“It was bewildering. Charles Monteith had brought me as his guest to that year’s Chiceley dinner in All Souls College. The Fellow’s room I was assigned for the night was one that belonged to Sir Keith Joseph, the then Minister of Education in the Thatcher government. It took me ten years to come back to that occasion and see it as emblematic of the general stalemate. Francis Hughes was a neighbour’s child, yes, but he was also a hit man and his Protestant neighbours would have considered him involved in something like a war of genocide against them rather than a war of liberation against the occupying forces of the crown. At that stage, the IRA’s self-image as liberators didn’t work much magic with me. But neither did the too-brutal simplicity of Margaret Thatcher’s ‘A crime is a crime is a crime. It is not political.’ My own mantra in those days was the remark by Milosz that I quote in ‘Away From It All’; ‘I was stretched between contemplation of a motionless point and the command to participate actively in history.’
Whatever your proper doubts about the ‘propaganda aspect’ of the hunger strikes, had you some sympathy for the men, even some admiration for their courage?
“Of course I had. That was part of the cruelty of the predicament. At the same time, I was wary of ennobling their sacrifice beyond its specific history and political context. Uneasy, for example, about seeing it in the light of Yeats’s The King’s Threshold, his play about a hunger strike in the heroic age, in the other country of the legendary past. Anthropology didn’t get you out of the moral corner you were backed into. One thing that had some point, if not great resolution to it, was when I attended the wake of Thomas McElwee, the eighth man to die. He was a cousin of Francis Hughes and lived adjacent. It happened that I was up in County Derry when his remains were returned to his home. I remember the sunny August afternoon when I walked across their yard, into the room where the corpse was laid out. The usual ritual of paying last respects. It gave some relief, to me at least. The family would have known that I wasn’t an IRA supporter but they would also have known that this crossing of their threshold was above or beyond the politics that were distressing everybody.

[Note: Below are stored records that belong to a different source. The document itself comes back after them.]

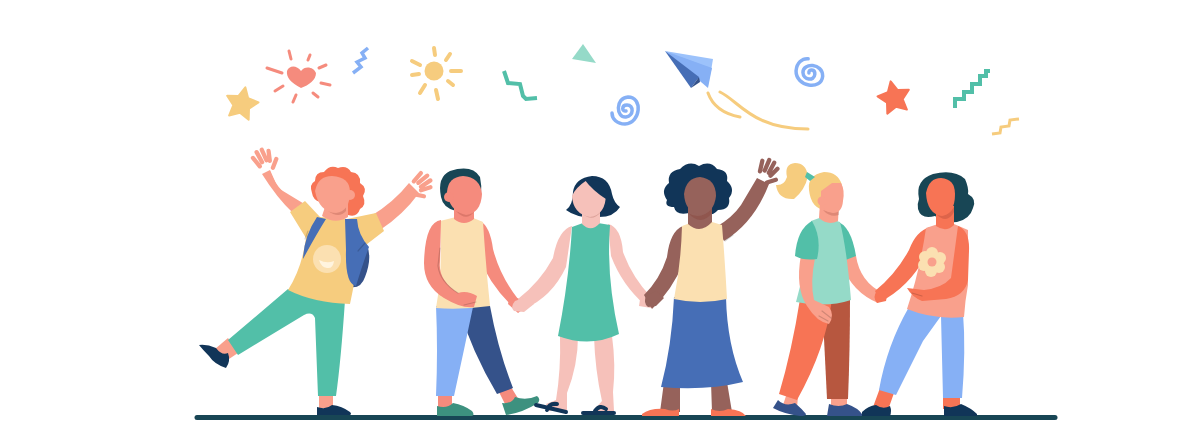
<!DOCTYPE html>
<html lang="en">
<head>
<meta charset="utf-8">
<title>Children holding hands</title>
<style>
:root{--navy:#113558;--teal:#184655;--blue:#466eb6;--deep:#35528a;--sky:#86b0f5;--pale:#9cc2fb;--green:#52bfa8;--leaf:#3d917f;--mint:#95dac8;--yellow:#f6cc7e;--cream:#fbe0b1;--coral:#f77455;--rust:#b7573f;--peach:#f9a08c;--rose:#f58b7d;--blush:#f6c1ba;--brown:#96625b}
html,body{margin:0;background:#fff;overflow:hidden}
svg{display:block;width:1200px;height:439px}
.navy{fill:var(--navy)}.teal{fill:var(--teal)}.blue{fill:var(--blue)}.deep{fill:var(--deep)}.sky{fill:var(--sky)}.pale{fill:var(--pale)}.green{fill:var(--green)}.leaf{fill:var(--leaf)}.mint{fill:var(--mint)}.yellow{fill:var(--yellow)}.cream{fill:var(--cream)}.coral{fill:var(--coral)}.rust{fill:var(--rust)}.peach{fill:var(--peach)}.rose{fill:var(--rose)}.blush{fill:var(--blush)}.brown{fill:var(--brown)}
.line{fill:none;stroke-linecap:round;stroke-linejoin:round}
.zigzag{fill:none;stroke-linejoin:miter}
.shade{fill:none;stroke:#000;stroke-opacity:.16;stroke-width:1.2;stroke-linecap:round}
.neck{fill:#7a2a20;fill-opacity:.2}
</style>
</head>
<body>
<svg viewBox="0 0 1200 439" role="img" aria-label="Six children in a row, holding hands and waving under playful doodles">
<defs>
<path id="star" d="M0-16 5-6 16-4 8 4 10 15 0 10-10 15-8 4-16-4-5-6Z" stroke-width="2" stroke-linejoin="round"/>
<path id="spiral" class="line" stroke="var(--sky)" stroke-width="3.5" d="M1 1C-3 2-4-5 2-5C9-5 9 6 1 7C-9 8-10-12 3-13C18-13 16 13 0 14C-8 14-13 9-13 3"/>
<g id="hand" class="line" stroke-width="4.5">
<path stroke="none" d="M-7 12Q-10 2-6-4L6-5Q10 2 7 12Q5 17 4 20H-5Q-5 16-7 12Z"/>
<path d="M-6 0-9-11M-2-3-3-15M3-3 3-15M6-1 9-11M6 7 13 0"/>
</g>
</defs>

<g id="doodles">
<use href="#star" class="yellow" stroke="var(--yellow)" transform="translate(242 103) rotate(12)"/>
<use href="#star" class="coral" stroke="var(--coral)" transform="translate(894 97) rotate(-12)"/>
<g id="heart">
<path class="rose" d="M301 88C291 83 286 77 287 71C289 65 297 65 301 71C305 65 314 67 316 73C316 80 309 85 301 88Z"/>
<path class="line" stroke="var(--rose)" stroke-width="3" d="M291 59 289 51M308 60 310 55M319 68 326 65M321 83 330 85M313 93 318 97M296 95 293 102M283 86 275 91M282 73 267 68"/>
</g>
<g id="sun">
<circle class="yellow" cx="434" cy="71" r="9.5"/>
<path class="line" stroke="var(--yellow)" stroke-width="4" d="M435 55 434 48M446 60 450 54M451 71H461M448 81 453 85M436 90 438 99M425 85 420 93M419 74 412 75M420 65 412 61"/>
</g>
<path class="zigzag" stroke="var(--sky)" stroke-width="3.5" d="M368 48 362 53 365 58 357 62 361 67 353 73"/>
<path class="zigzag" stroke="var(--green)" stroke-width="4" d="M504 71 508 83 520 84 523 96 526 99 537 98"/>
<path class="mint" d="M583 44 596 63 572 59Z"/>
<use href="#spiral" transform="translate(625 110)"/>
<use href="#spiral" transform="translate(810 72) rotate(95)"/>
<path class="zigzag" stroke="var(--green)" stroke-width="4" d="M955 108V99H964V92H972V84H980V76H986V71H990"/>
<path class="zigzag" stroke="var(--yellow)" stroke-width="3" d="M992 134 1000 133 1001 127 1009 126 1010 120 1019 119"/>
<g id="paper-plane">
<path class="pale" d="M665 51 713 59 711 71Z"/>
<path class="sky" d="M665 51 712 68 708 88Z"/>
<path class="blue" d="M665 51 699 77 691 88Z"/>
<path class="deep" d="M699 77 700 82 691 88Z"/>
<path class="line" stroke="var(--yellow)" stroke-width="3" d="M708 93C713 107 724 114 740 117M720 92C739 101 752 129 808 129"/>
</g>
</g>

<path id="ground" class="line" stroke="var(--teal)" stroke-width="5" d="M197 417.5H1055"/>

<g id="child-with-backpack">
<path class="deep" d="M346 220 366 244Q373 256 365 277Q361 289 350 287Z"/>
<path class="peach" d="M270 171Q279 196 304 204L314 215 296 214Q276 193 266 174Z"/>
<path class="peach" d="M270 170 278 188 306 205 293 213Q277 198 262 174Z"/>
<use href="#hand" class="peach" stroke="var(--peach)" transform="translate(265 164) rotate(-24) scale(.95)"/>
<path class="peach" d="M371 216Q394 202 409 183L419 193Q403 215 380 230Z"/>
<use href="#hand" class="peach" stroke="var(--peach)" transform="translate(417 186) rotate(56) scale(.95)"/>
<path class="peach" d="M228 338 238 353 226 361 215 349Z"/>
<path class="peach" d="M319 392H333V408H319Z"/>
<path class="navy" d="M199 345Q207 344 216 348Q222 356 228 353Q231 361 226 368Q214 364 209 356Q203 350 199 345Z"/>
<path class="navy" d="M317 407Q326 410 332 405Q342 406 350 412Q352 414 350 415H317Z"/>
<path class="green" d="M288 289 345 300Q341 360 336 396H318L315 318Q312 311 304 315L238 355 228 340Z"/>
<path class="yellow" d="M305 201 320 217 347 219 376 213 384 231 358 251Q356 277 350 304Q314 303 288 290Q302 268 306 238L290 212Z"/>
<path class="blue" d="M317 217 326 219Q316 235 303 259Q304 236 317 217ZM345 219H357Q358 235 369 247Q363 263 356 286Q345 284 346 250Z"/>
<path class="shade" d="M305 239 308 231M358 251 365 243"/>
<circle class="cream" cx="327" cy="259" r="14"/>
<path fill="#fff4df" d="M319 260Q327 264 334 261Q333 269 327 268Q321 267 319 260Z"/>
<path class="coral" d="M312 193Q309 184 315 181Q315 172 324 172Q330 164 338 168Q347 165 351 172Q361 173 360 183Q368 188 363 196Q367 205 360 209Q357 218 348 215L334 212 320 202Q313 200 312 193Z"/>
<path class="peach" d="M326 204H348V217Q335 225 322 216Z"/>
<path class="neck" d="M328 211Q338 215 346 206V211Q339 219 328 211Z"/>
<path class="peach" d="M315 191Q318 176 332 176Q350 177 350 192Q350 211 336 213Q319 212 315 191Z"/>
<circle class="peach" cx="350" cy="195" r="5"/>
</g>

<g id="child-in-cream-vest">
<path class="rose" d="M480 221Q490 226 493 249Q500 276 518 299L511 305Q488 282 480 258Z"/>
<path class="rose" d="M510 296 520 299Q526 302 525 308L518 313 508 304Z"/>
<path class="rose" d="M438 391H452V408H438ZM498 390 511 387 519 400 506 406Z"/>
<path class="leaf" d="M437 406Q447 409 453 403Q464 405 472 411Q475 415 472 416H437ZM502 403Q512 404 515 397Q526 401 537 396Q541 399 538 403Q522 413 506 415Z"/>
<path class="deep" d="M458 306H490Q498 350 513 388L497 394Q472 352 458 306Z"/>
<path class="sky" d="M436 306 473 307Q464 350 454 396H436Q438 350 436 306Z"/>
<path class="cream" d="M440 221 456 217H471L483 222Q486 268 490 306Q461 310 436 308Q443 270 440 221Z"/>
<path class="rose" d="M441 220Q425 222 424 263Q424 286 444 298Q462 309 474 307L477 296Q467 290 458 293Q438 280 440 262Z"/>
<path class="shade" d="M440 248 438 266Q440 282 458 293M464 305 476 302"/>
<path class="teal" d="M441 197Q437 177 450 171Q472 164 480 177Q482 186 481 195L456 211Q443 208 441 197Z"/>
<path class="rose" d="M454 205H474V219Q464 227 454 219Z"/>
<path class="neck" d="M456 211Q467 217 474 208V212Q466 222 456 211Z"/>
<path class="rose" d="M447 192Q448 177 463 176Q480 177 482 194Q481 213 466 215Q449 211 447 192Z"/>
<circle class="rose" cx="449" cy="197" r="5"/>
</g>

<g id="child-in-green-dress">
<path class="blush" d="M572 226Q558 230 553 258Q540 282 518 299L524 309Q552 297 566 267ZM608 224Q621 227 623 252Q632 277 651 297L645 305Q622 285 611 256Z"/>
<path class="blush" d="M526 297 515 301Q510 307 514 311L524 312 534 304ZM641 293 653 298Q656 305 651 308L639 306Z"/>
<path class="blush" d="M560 336H578Q578 365 567 393L567 410 549 411 546 404 556 400Q561 370 560 336ZM594 336H612Q616 365 613 392L614 411H593L602 401Q595 370 594 336Z"/>
<path class="line" stroke="var(--navy)" stroke-width="4" d="M536 405 566 412M583 413H614M547 410Q549 403 557 404M595 411Q600 404 606 409"/>
<path class="green" d="M572 227 583 223H598L610 225Q606 277 619 334Q590 348 558 336Q569 280 572 227Z"/>
<path class="navy" d="M566 210Q573 205 573 192Q575 178 592 176Q609 176 612 194Q614 203 620 207Q614 217 599 217Q578 219 566 210Z"/>
<path class="blush" d="M582 205H600V223Q591 233 582 224Z"/>
<path class="neck" d="M583 214Q592 218 600 209V213Q592 222 583 214Z"/>
<path class="blush" d="M572 196Q575 188 587 180Q596 190 606 193Q606 215 590 217Q573 214 572 196Z"/>
<path class="navy" d="M584 179Q593 178 606 184V199Q593 191 584 179Z"/>
</g>

<g id="child-in-long-skirt">
<path class="brown" d="M683 226Q670 231 667 257Q660 279 644 295L652 309Q673 289 683 263ZM716 227Q732 218 741 205L757 178 769 184Q754 223 724 241Z"/>
<path class="brown" d="M656 291 646 296Q643 303 648 307L656 306 664 298Z"/>
<use href="#hand" class="brown" stroke="var(--brown)" transform="translate(765 174) rotate(28) scale(.95)"/>
<path class="brown" d="M664 382H680V412H660ZM711 382H727L732 412H712Z"/>
<path class="coral" d="M642 414Q650 408 665 409Q673 412 679 409V416H642ZM711 409Q720 413 728 409Q742 410 746 416H711Z"/>
<path class="blue" d="M674 297H726Q727 345 743 382Q706 391 661 387Q672 345 674 297Z"/>
<path class="cream" d="M682 226 693 222H712L722 225Q725 262 727 299Q700 305 674 299Q681 264 682 226Z"/>
<path class="shade" d="M725 241 733 235"/>
<path class="navy" d="M667 200Q660 190 669 183Q667 171 680 169Q689 160 699 166Q710 160 717 169Q729 170 727 181Q736 189 729 198Q731 210 718 210Q712 217 703 214Q696 219 689 213Q676 216 674 207Q664 207 667 200Z"/>
<path class="brown" d="M688 206H712V222Q700 235 688 224Z"/>
<path class="neck" d="M688 213Q701 221 712 208V213Q701 227 688 213Z"/>
<path class="brown" d="M684 194Q686 178 700 177Q716 179 716 196Q714 213 700 215Q685 212 684 194Z"/>
</g>

<g id="child-with-ponytail">
<path class="peach" d="M846 250 856 256Q860 282 883 293L878 303Q852 292 842 265Z"/>
<path class="peach" d="M787 393 798 396 797 408 783 405ZM831 392H847V408H831Z"/>
<path class="deep" d="M778 400Q785 407 795 403Q802 409 806 414Q806 416 800 416Q784 414 773 408Z"/>
<path class="deep" d="M829 404Q839 408 847 404Q858 408 862 414V416H827Z"/>
<path class="rust" d="M822 298H850Q850 350 848 399H827Z"/>
<path class="coral" d="M800 299H832Q826 348 797 400L779 394Q792 350 800 299Z"/>
<path class="green" d="M836 221Q851 225 856 256L843 261Z"/>
<path class="mint" d="M811 221 822 217 840 222Q847 250 851 300Q827 308 796 302Q808 260 811 221Z"/>
<path class="peach" d="M801 255 815 258Q810 283 814 300L829 307Q835 315 829 324Q817 322 807 306Q795 288 801 255Z"/>
<path class="shade" d="M819 316 828 321M822 311 831 318"/>
<path class="green" d="M812 221Q797 229 795 256Q804 261 817 259Q822 238 812 221Z"/>
<path class="yellow" d="M808 176Q806 163 795 163Q784 164 787 177Q784 186 776 185Q778 200 794 199Q805 190 808 176Z"/>
<path class="yellow" d="M809 190Q807 175 824 172Q838 172 842 185L826 210Q811 209 809 190Z"/>
<path class="green" d="M807 172 815 177 810 181 805 177Z"/>
<path class="peach" d="M820 203H839L838 221Q828 226 819 218Z"/>
<path class="neck" d="M823 210Q832 214 839 211V215Q830 218 823 210Z"/>
<path class="peach" d="M821 191 832 183H841Q845 190 843 201Q842 213 833 213Q823 212 821 202Z"/>
<circle class="peach" cx="822" cy="201" r="4.5"/>
</g>

<g id="child-with-flower-shirt">
<path class="coral" d="M930 227Q916 231 909 250Q896 274 875 291L880 302Q909 287 925 257Z"/>
<path class="coral" d="M888 290 877 291Q872 297 877 303L886 301Z"/>
<path class="coral" d="M880 388 894 393 888 410 873 407ZM943 394H960V409H943Z"/>
<path class="navy" d="M862 412Q868 406 876 405Q883 410 890 406Q892 411 890 416H862ZM944 406Q953 409 961 404Q971 408 977 414V416H944Z"/>
<path class="sky" d="M909 307 963 313Q966 350 962 398H943L941 316 923 341 896 395 879 390Q887 345 909 307Z"/>
<path class="peach" d="M926 228 938 224H954L968 230V285Q965 301 964 317Q934 320 907 309Q920 270 926 228Z"/>
<g class="cream">
<circle cx="932" cy="253" r="6"/><circle cx="940" cy="258" r="6"/><circle cx="939" cy="267" r="6"/><circle cx="931" cy="271" r="6"/><circle cx="924" cy="265" r="6"/><circle cx="925" cy="257" r="6"/>
</g>
<circle class="peach" cx="932" cy="262" r="4.5"/>
<path class="coral" d="M958 226Q970 231 969 251L968 280Q965 296 946 299L922 301Q912 297 907 288L924 290Q942 288 951 278Z"/>
<path class="shade" d="M912 293 922 296"/>
<path class="teal" d="M919 199Q915 180 933 174Q954 169 965 179Q969 188 968 194Q977 199 973 208Q970 219 957 222Q943 223 935 216Q921 220 918 209Q917 204 919 199Z"/>
<path class="coral" d="M936 206H954V225Q946 233 936 226Z"/>
<path class="neck" d="M936 214Q947 219 954 207V212Q947 225 936 214Z"/>
<path class="coral" d="M926 193Q929 178 941 178Q955 179 955 194Q955 213 942 216Q927 214 926 193Z"/>
</g>
</svg>
</body>
</html>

Did they, or the Hughes family, seek your intervention or intercession?
“Never. By that time, I’d been away from the Bellaghy area for twenty years and probably didn’t figure much in their minds as a local who could be appealed to.”
Did literary friends like Seamus Deane and the Australian poet Vincent Buckley encourage an overt pro-hunger-strike stance?
“I don’t recall being pressed by them to change my ways but equally they left me in no doubt that they took a different view. I realized that Vincent Buckley had an unflinching loyalty to the hunger strikers when he began a sequence of poems about them, even naming them individually. As far as I was concerned, Vincent was romanticizing the situation that pertained by then. He was caught in a time loop and was holding on to a late-1960s, early-1970s vision of ‘the struggle’. He’d been involved early on in Australia, I think, in fundraising for the internees’ families, and had retained contacts with various Republican sympathizers in Ireland. I don’t mean IRA volunteers, although Vincent was closer to being a political activist than I could ever have been.”